International Women’s Day (March 8) is a global day celebrating the achievements of women. It also marks a call to action for accelerating women’s equality and well-being in all aspects of life – which is crucial to creating prosperous economies and a healthy planet. 

Raising Futures Kenya’s Seed of Hope programme is contributing to closing gender gaps in vocational education in Kenya through targeted actions in support of young women and girls. By ensuring quality education for all, and equipping all our students with skills for employment, self-employment, or further education, we are enabling opportunities for a brighter future.

In recent decades Kenya has achieved gender parity at primary school level – which is to be celebrated. But gender gaps appear when it comes to girls completing secondary school and enrolling in tertiary education. Though perhaps more importantly, gender equality, where it has been achieved, has not yet translated into equality in life opportunities for women.

So where and how are some of these gender gaps arising?

  • Gender-based violence – Data shows gender-based violence (GBV) in Kenya remains high with 35% of women and girls affected and 16% reported being victims of sexual violence before the age of 18. There are profound health and psychological costs and economic costs for survivors and their children. The economic cost of GBV is calculated to be about 1.1% of Kenya’s Gross Domestic Product (GDP).
  • Adolescent pregnancy – Higher rates of pregnancy have been associated with poverty and lack of education. In the lowest wealth quartile in Kenya, 21% of women aged 15-19 have been pregnant. At secondary school, among the most common reasons for girls to miss school days were pregnancy and parenting responsibilities, putting them at a disadvantage in their education compared to their male counterparts.
  • Period poverty – 65% of women and girls are unable to afford sanitary pads, presenting a huge barrier to work and education. Girls from poor families miss up to 20% of school days each year. Desperate need, has led to a practice of transactional sex for pads. Some research states that in rural areas of Kenya 2 out of 3 sanitary pad users are provided pads by sexual partners.
  • Unpaid labour and the “baby profit gap” – the global value of unpaid care and domestic work for women aged 15 and over stands at around $10.8 trillion annually. In income-generating work, women and female-owned businesses, working whilst also caring for children can experience distractions and constant interruptions causing lower productivity, coined as the ‘baby profit gap’.
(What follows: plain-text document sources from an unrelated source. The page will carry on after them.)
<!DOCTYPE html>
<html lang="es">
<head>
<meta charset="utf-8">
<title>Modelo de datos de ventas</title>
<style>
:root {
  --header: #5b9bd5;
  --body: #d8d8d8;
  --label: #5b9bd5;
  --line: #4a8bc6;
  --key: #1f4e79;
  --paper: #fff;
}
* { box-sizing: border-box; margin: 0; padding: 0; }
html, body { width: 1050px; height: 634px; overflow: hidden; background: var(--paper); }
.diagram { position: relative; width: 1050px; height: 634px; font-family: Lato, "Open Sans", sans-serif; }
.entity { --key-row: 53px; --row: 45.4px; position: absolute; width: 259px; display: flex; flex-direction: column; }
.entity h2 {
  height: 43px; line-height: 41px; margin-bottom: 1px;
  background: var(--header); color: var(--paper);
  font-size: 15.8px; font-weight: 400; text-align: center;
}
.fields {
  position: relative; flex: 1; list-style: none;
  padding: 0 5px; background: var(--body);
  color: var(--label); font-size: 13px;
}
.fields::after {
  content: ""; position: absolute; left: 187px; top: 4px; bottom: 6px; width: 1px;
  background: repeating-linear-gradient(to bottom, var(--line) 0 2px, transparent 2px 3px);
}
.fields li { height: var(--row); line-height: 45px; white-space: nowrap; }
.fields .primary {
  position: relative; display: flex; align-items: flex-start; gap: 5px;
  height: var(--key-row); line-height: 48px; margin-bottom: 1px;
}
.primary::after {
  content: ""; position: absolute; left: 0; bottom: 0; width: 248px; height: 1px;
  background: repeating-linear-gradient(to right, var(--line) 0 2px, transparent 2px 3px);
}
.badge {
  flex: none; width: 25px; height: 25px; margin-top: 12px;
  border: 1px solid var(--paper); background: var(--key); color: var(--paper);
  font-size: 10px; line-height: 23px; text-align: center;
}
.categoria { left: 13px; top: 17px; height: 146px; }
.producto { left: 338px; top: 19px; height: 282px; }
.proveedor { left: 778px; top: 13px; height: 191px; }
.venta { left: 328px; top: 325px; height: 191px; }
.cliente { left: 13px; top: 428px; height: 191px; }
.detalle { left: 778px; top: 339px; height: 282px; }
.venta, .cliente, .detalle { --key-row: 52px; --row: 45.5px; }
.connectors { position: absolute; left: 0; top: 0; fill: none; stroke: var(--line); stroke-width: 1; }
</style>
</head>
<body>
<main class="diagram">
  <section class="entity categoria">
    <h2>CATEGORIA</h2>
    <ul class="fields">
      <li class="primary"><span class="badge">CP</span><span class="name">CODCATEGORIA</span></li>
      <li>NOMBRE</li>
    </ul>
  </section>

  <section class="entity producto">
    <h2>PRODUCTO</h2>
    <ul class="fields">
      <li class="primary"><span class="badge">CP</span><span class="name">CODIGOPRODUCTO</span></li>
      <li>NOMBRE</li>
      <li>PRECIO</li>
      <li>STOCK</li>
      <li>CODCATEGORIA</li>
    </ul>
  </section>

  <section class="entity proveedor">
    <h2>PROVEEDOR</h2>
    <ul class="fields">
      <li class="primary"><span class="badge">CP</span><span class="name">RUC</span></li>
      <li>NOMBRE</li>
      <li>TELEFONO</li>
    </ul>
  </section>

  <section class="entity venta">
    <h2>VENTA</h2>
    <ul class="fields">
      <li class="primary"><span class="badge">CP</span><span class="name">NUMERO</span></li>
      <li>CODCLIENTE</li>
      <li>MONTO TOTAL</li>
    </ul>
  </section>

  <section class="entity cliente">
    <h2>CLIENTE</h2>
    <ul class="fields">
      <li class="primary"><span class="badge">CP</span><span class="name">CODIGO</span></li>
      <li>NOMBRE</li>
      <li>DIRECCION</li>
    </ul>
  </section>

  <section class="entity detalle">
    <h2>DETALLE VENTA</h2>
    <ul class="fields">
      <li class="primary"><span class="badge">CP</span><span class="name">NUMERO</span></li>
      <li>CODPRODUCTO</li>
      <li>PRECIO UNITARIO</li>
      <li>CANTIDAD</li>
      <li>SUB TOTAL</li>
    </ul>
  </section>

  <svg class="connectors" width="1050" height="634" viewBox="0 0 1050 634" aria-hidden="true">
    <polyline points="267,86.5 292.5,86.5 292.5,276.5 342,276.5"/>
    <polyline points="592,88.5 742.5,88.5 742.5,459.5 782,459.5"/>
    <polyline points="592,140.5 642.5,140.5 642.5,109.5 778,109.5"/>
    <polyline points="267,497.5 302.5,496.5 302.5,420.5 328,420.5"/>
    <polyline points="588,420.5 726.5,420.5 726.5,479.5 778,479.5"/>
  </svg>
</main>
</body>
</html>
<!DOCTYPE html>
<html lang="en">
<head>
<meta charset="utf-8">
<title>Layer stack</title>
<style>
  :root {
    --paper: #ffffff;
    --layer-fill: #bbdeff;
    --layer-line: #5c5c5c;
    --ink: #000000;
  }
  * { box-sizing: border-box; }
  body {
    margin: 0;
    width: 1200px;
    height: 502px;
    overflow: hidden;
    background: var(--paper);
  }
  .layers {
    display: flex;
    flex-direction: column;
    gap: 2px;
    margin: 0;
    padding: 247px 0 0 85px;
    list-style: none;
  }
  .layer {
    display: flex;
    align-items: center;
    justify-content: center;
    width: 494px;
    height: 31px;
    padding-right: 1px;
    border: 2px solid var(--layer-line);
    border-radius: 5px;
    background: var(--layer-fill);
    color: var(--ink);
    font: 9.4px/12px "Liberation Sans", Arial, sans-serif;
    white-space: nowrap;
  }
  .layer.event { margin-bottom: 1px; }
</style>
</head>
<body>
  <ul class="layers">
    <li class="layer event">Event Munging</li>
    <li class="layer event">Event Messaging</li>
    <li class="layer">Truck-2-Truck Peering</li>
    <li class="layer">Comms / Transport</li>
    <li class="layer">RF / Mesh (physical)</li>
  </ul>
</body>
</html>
These prevailing gender gaps are underscored by mutually reinforcing challenges of poverty, barriers to education and economic opportunities, and restrictive social norms, which prevent self-reliance and perpetuate women and girls being at risk of exploitation and at economic disadvantage. This impedes the progress of individuals and communities. Raising Futures Kenya believe in the talent and resilience of young women and girls and our Seed of Hope programme is changing the narrative by empowering majority young female entrepreneurs!
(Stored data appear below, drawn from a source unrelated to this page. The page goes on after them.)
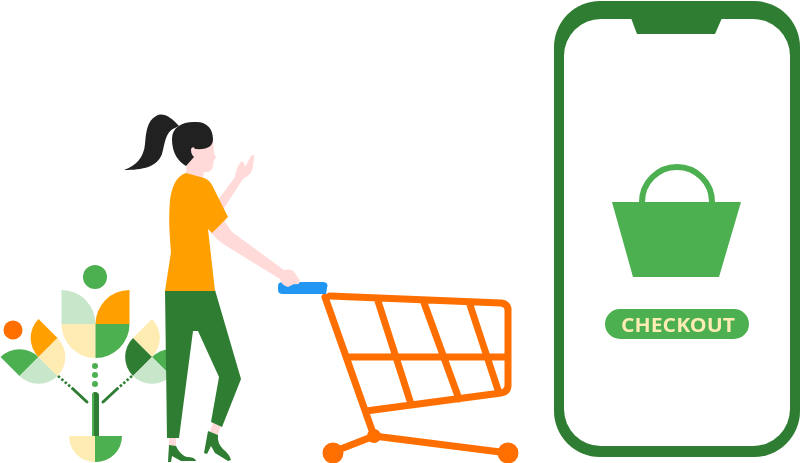
<!DOCTYPE html>
<html lang="en">
<head>
<meta charset="utf-8">
<title>Mobile checkout</title>
<style>
:root{--forest:#2f7d32;--green:#4caf50;--mint:#c8e6c9;--cream:#ffecb3;--amber:#ffa000;--orange:#ff6f00;--blue:#2196f3;--skin:#ffdad8;--hair:#212121;--white:#fff}
html,body{margin:0;background:var(--white);overflow:hidden}
svg{display:block;width:800px;height:463px}
.forest{fill:var(--forest)}
.green{fill:var(--green)}
.mint{fill:var(--mint)}
.cream{fill:var(--cream)}
.amber{fill:var(--amber)}
.orange{fill:var(--orange)}
.blue{fill:var(--blue)}
.skin{fill:var(--skin)}
.hair{fill:var(--hair)}
.white{fill:var(--white)}
.frame{fill:none;stroke:var(--orange);stroke-width:7;stroke-linejoin:round;stroke-linecap:round}
.handle{fill:none;stroke:var(--green);stroke-width:6}
.branch{stroke:var(--forest);stroke-width:3;stroke-linecap:round}
.twig{stroke:var(--forest);stroke-width:2.6;stroke-dasharray:2.5 2}
.label{font:700 20px "Open Sans","Noto Sans",sans-serif;fill:var(--cream)}
</style>
</head>
<body>
<svg viewBox="0 0 800 463" role="img" aria-label="Woman pushing a shopping cart towards a phone checkout">
<defs>
<path id="petal-left" d="M-34-34A34 34 0 0 1 0 0H-34Z"/>
<path id="petal-right" d="M34-34A34 34 0 0 0 0 0H34Z"/>
<path id="cup-left" d="M0 0V34A34 34 0 0 1-34 0Z"/>
<path id="cup-right" d="M0 0V34A34 34 0 0 0 34 0Z"/>
<clipPath id="plant-area"><rect width="168" height="463"/></clipPath>
</defs>

<g id="plant" clip-path="url(#plant-area)">
<circle class="green" cx="95" cy="277" r="12"/>
<g transform="translate(95.5 324)">
<use href="#petal-left" class="mint"/><use href="#petal-right" class="amber"/>
<use href="#cup-left" class="cream"/><use href="#cup-right" class="green"/>
</g>
<circle class="orange" cx="13" cy="330" r="9.5"/>
<g transform="translate(38.5 357) rotate(-45) scale(.79)">
<use href="#petal-left" class="green"/><use href="#petal-right" class="amber"/>
<use href="#cup-left" class="mint"/><use href="#cup-right" class="cream"/>
</g>
<g transform="translate(152 357) rotate(45) scale(.79)">
<use href="#petal-left" class="cream"/><use href="#petal-right" class="green"/>
<use href="#cup-left" class="forest"/><use href="#cup-right" class="mint"/>
</g>
<circle class="green" cx="95" cy="366" r="3"/><circle class="green" cx="95" cy="375" r="3"/><circle class="green" cx="95" cy="384" r="3"/>
<path class="twig" d="M58 376L73 389M132 376L117 389"/>
<path class="branch" d="M73 389L87 402M117 389L103 402"/>
<path class="forest" d="M92 436V396Q92 392 95 392Q99 392 99 396V436Z"/>
<path class="green" d="M92 436V396L94 392V436Z"/>
<path class="cream" d="M69 436H95V462A26 26 0 0 1 69 436Z"/>
<path class="green" d="M95 436H122A26 26 0 0 1 95 462Z"/>
</g>

<g id="cart">
<path class="frame" d="M325 297L374 436M330 296L501 303Q508 304 508 310V385Q508 392 501 393L366 411M347 357H508M377 298L411 404M423 300L459 399M469 302L499 393"/>
<path class="frame" d="M333 452L374 436L508 453"/>
<circle class="orange" cx="374" cy="436" r="7"/>
<circle class="orange" cx="333" cy="453" r="10.5"/>
<circle class="orange" cx="508" cy="453" r="10.5"/>
<path class="blue" d="M283 282H323Q329 282 327 288L326 294H283Q278 294 278 290V286Q278 282 283 282Z"/>
</g>

<g id="shopper">
<path class="skin" d="M213 207L235 177Q236 169 240 163Q241 160 244 163L245 167L251 156Q254 153 254 157L253 166Q253 174 243 179L222 211Z"/>
<path class="skin" d="M187 157L186 176Q194 182 203 178L204 172Q212 173 213 166L214 160L216 158L214 153L213 140L190 144Z"/>
<path class="hair" d="M172 139C172 128 181 122 194 122C207 121 213 129 213 139C213 146 208 150 195 149C194 146 191 147 191 150C191 154 193 156 194 157L186 166C178 161 172 153 172 139Z"/>
<path class="hair" d="M179 126C171 117 163 112 156 116C147 121 146 132 145 144C144 157 136 166 124 170C143 170 157 167 162 154C165 144 165 132 175 128Z"/>
<path class="skin" d="M210 231L223 219L232 232L284 270Q292 268 295 273L300 281Q300 285 294 284L288 287Q281 285 280 279L228 247Q216 240 210 231Z"/>
<path class="skin" d="M169 436H176V449H169ZM213 423L221 426L217 436L209 434Z"/>
<path class="forest" d="M165 290H215L241 379L222 427L211 422L219 377L198 331H193L179 438H167Z"/>
<path class="amber" d="M186 173L204 178Q210 180 213 187L228 217L212 233L208 229L215 291H165L171 252Q168 220 170 200Q173 177 186 173Z"/>
<path class="forest" d="M169 445L176 446Q180 455 187 457Q195 457 196 461H181L172 456L171 462H168Z"/>
<path class="forest" d="M208 431L218 435Q217 443 223 449Q230 455 231 460L228 461L215 453L211 446L207 454L204 453Z"/>
</g>

<g id="phone">
<rect class="forest" x="554" y="1" width="246" height="456" rx="46"/>
<rect class="white" x="564" y="19" width="226" height="427" rx="37"/>
<path class="forest" d="M631 18H722L715 34H637Z"/>
<path class="handle" d="M642 204V202A35 35 0 0 1 712 202V204"/>
<path class="green" d="M612 202H741L719 277H633Z"/>
<rect class="green" x="605" y="309" width="144" height="30" rx="15"/>
<text class="label" x="621" y="331.5" textLength="114" lengthAdjust="spacingAndGlyphs">CHECKOUT</text>
</g>
</svg>
</body>
</html>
Our Seed of Hope programme is responsive, tailored and inclusive to the needs of young women and girls, as well as boys in marginalised communities. Alongside courses to equip young people with skills, Seed of Hope provides essential practical support to female students such as packs of period pads and childcare vouchers, to remove barriers to attendance and enable them to thrive in their learning.

A key part of the programme for all students is Amuka – the Seed of Hope Life skills programme – which addresses community-wide issues negatively impacting students, particularly girls, such as gender-based violence, FGM, young marriage, and sexual reproductive health. It empowers girls to know their rights, encourages boys to become allies for girls. It includes group counselling and encourages students to work together to seek solutions to local/cultural challenges.

The Seed of Hope programme also provides unlimited free counselling sessions open to all students to work through the trauma, abuse and exploitation they have experienced. This enables young people to process trauma, develop coping mechanisms, and speak out to report abuse.

A general low preference to pursue certain school subjects for boys and for girls impacts on career pathways and trajectories, such as STEM; an issue that disproportionately affects girls. At Seed of Hope, we are proud to welcome and encourage trailblazing young women ambitious for careers in business and technology, and traditionally male-dominated vocational fields such as carpentry, electrical wiring, and motor vehicle mechanics.

“Empowering girls isn’t just about giving them wings; it’s about reminding them they have the power to soar. Every time I witness their determination, creativity and kindness, I’m reminded of the boundless potential within each of them. Together, we’re building a brighter tomorrow, one empowering girl at a time”.

Damaris Mwangi

Entrepreneurship, Finance and Computer skills teacher

On International Women’s Day, we celebrate our female Seed of Hope leaders, teachers, successful graduates and mentors, that are role models for current and future trailblazing students as we unite with the world to uplift women and accelerate progress.

#SeedOfHope #InvestInWomen #InspireInclusion